WORK TO BE COMPLETED: Look through the listing below for the string "rippleGain". Show each line where it occurs.
_ _ _
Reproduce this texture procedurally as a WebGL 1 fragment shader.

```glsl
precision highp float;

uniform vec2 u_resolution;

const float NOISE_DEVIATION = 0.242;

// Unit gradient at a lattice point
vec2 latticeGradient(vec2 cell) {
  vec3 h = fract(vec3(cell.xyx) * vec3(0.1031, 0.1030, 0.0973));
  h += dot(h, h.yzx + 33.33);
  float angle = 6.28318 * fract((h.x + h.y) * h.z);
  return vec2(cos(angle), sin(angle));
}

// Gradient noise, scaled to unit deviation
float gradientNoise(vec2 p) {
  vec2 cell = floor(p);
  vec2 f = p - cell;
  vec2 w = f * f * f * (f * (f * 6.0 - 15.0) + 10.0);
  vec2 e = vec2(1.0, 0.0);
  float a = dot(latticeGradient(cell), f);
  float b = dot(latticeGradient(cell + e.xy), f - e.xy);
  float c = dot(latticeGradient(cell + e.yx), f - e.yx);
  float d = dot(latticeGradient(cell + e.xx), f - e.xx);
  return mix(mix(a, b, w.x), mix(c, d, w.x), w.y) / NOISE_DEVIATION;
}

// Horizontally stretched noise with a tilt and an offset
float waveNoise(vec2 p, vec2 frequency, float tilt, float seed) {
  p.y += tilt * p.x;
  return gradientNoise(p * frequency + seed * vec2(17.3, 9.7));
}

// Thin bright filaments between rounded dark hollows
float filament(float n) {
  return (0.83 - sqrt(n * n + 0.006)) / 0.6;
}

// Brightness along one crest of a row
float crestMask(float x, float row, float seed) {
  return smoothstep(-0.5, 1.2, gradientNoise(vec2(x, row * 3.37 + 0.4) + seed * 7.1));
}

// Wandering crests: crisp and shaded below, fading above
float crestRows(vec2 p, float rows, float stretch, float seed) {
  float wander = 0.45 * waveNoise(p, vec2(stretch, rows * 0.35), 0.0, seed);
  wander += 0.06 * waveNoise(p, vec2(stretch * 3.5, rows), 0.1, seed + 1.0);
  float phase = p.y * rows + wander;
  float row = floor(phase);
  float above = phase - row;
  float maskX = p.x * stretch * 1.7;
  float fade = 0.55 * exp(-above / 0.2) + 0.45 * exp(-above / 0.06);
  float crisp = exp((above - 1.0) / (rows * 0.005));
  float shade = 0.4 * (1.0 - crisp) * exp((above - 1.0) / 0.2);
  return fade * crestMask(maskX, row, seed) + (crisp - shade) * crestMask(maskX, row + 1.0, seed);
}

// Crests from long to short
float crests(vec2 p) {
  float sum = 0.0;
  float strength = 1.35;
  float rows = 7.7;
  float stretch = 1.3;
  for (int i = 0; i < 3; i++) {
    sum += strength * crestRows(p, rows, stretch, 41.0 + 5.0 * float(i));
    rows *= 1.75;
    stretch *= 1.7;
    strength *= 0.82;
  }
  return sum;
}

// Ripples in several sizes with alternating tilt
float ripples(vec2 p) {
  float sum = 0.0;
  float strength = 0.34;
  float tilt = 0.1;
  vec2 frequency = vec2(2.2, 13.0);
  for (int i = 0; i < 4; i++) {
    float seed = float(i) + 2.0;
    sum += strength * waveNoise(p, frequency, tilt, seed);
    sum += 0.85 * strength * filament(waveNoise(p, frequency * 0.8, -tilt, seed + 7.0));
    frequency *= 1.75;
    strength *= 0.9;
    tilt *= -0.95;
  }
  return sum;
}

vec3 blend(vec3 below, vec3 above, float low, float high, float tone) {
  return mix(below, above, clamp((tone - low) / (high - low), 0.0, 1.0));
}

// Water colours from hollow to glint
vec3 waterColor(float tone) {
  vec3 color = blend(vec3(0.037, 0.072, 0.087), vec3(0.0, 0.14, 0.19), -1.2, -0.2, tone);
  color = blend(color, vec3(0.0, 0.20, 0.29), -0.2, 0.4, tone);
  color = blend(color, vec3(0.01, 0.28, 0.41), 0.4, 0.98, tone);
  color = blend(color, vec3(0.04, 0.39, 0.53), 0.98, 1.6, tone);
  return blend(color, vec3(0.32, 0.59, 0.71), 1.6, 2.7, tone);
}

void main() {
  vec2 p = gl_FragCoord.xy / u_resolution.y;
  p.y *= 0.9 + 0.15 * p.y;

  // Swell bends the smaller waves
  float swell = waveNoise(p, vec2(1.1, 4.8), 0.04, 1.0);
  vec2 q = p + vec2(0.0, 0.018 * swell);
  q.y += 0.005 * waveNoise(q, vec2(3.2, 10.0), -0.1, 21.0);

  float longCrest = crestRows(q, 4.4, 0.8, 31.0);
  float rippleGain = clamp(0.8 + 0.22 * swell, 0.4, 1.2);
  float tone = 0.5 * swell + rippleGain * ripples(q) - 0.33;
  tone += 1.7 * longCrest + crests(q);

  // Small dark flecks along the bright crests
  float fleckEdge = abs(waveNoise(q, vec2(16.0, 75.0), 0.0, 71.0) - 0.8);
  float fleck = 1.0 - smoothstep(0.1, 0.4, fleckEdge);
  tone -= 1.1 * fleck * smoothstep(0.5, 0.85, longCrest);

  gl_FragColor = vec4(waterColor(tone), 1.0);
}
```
_ _ _
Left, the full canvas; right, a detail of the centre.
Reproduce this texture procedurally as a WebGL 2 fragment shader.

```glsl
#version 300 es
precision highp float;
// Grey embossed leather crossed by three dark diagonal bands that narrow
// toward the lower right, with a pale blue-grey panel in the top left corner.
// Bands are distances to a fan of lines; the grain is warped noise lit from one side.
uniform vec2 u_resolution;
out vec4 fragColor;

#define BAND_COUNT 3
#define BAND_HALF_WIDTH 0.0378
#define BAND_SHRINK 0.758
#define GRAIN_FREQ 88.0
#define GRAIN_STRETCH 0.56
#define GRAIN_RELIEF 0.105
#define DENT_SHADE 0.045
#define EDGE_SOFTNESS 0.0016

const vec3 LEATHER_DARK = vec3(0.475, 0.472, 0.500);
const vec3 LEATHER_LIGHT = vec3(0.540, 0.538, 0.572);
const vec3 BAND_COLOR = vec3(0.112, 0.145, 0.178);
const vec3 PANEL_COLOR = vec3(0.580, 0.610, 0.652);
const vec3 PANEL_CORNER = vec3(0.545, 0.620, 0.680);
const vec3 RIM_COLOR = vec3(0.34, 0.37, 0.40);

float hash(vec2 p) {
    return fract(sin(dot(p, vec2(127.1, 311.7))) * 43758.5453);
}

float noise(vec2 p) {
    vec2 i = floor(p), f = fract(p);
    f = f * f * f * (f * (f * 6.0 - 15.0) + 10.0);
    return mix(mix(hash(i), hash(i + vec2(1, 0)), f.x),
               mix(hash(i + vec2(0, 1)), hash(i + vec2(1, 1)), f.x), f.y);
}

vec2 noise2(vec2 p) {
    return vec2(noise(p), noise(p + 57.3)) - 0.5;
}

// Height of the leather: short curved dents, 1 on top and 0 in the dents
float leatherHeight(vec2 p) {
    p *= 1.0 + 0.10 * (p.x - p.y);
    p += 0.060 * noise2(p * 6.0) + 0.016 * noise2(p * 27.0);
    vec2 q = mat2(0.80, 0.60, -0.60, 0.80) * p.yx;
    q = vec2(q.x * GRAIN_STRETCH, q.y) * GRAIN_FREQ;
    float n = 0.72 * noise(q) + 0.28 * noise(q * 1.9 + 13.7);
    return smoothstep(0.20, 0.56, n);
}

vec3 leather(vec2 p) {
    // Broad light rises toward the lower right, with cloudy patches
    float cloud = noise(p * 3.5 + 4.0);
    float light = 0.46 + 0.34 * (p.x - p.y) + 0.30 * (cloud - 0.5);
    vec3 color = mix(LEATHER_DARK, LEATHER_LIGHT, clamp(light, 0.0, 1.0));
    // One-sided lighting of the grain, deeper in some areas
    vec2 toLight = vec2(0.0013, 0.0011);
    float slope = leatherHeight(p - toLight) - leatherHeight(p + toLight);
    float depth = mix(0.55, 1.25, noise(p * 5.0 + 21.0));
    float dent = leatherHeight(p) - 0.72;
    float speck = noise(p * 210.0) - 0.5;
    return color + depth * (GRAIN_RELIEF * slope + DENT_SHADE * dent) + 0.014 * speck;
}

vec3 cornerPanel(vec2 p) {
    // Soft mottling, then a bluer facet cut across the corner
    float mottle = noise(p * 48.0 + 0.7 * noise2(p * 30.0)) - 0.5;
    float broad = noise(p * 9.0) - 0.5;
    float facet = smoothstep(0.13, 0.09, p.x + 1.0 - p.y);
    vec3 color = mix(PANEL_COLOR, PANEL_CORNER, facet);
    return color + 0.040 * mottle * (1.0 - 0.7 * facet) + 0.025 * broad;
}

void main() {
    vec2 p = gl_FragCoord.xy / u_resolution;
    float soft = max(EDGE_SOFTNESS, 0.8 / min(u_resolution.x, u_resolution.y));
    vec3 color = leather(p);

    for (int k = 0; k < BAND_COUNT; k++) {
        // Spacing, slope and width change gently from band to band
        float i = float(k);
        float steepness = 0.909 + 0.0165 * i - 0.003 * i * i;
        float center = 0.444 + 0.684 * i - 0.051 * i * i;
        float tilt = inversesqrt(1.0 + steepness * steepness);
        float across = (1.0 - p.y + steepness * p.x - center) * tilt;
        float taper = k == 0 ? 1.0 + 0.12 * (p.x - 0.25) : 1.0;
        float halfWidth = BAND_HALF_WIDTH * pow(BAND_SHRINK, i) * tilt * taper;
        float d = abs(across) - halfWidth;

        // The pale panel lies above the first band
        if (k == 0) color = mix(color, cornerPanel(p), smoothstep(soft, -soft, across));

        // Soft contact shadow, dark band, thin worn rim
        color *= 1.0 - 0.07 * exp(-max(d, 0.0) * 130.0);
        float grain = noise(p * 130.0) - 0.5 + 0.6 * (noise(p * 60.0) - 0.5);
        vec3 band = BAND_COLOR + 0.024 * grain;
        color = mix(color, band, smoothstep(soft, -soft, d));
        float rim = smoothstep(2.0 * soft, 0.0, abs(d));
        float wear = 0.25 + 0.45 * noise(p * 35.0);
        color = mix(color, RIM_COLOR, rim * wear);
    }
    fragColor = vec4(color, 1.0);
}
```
_ _ _
WRITTEN REPLY:
  float rippleGain = clamp(0.8 + 0.22 * swell, 0.4, 1.2);
  float tone = 0.5 * swell + rippleGain * ripples(q) - 0.33;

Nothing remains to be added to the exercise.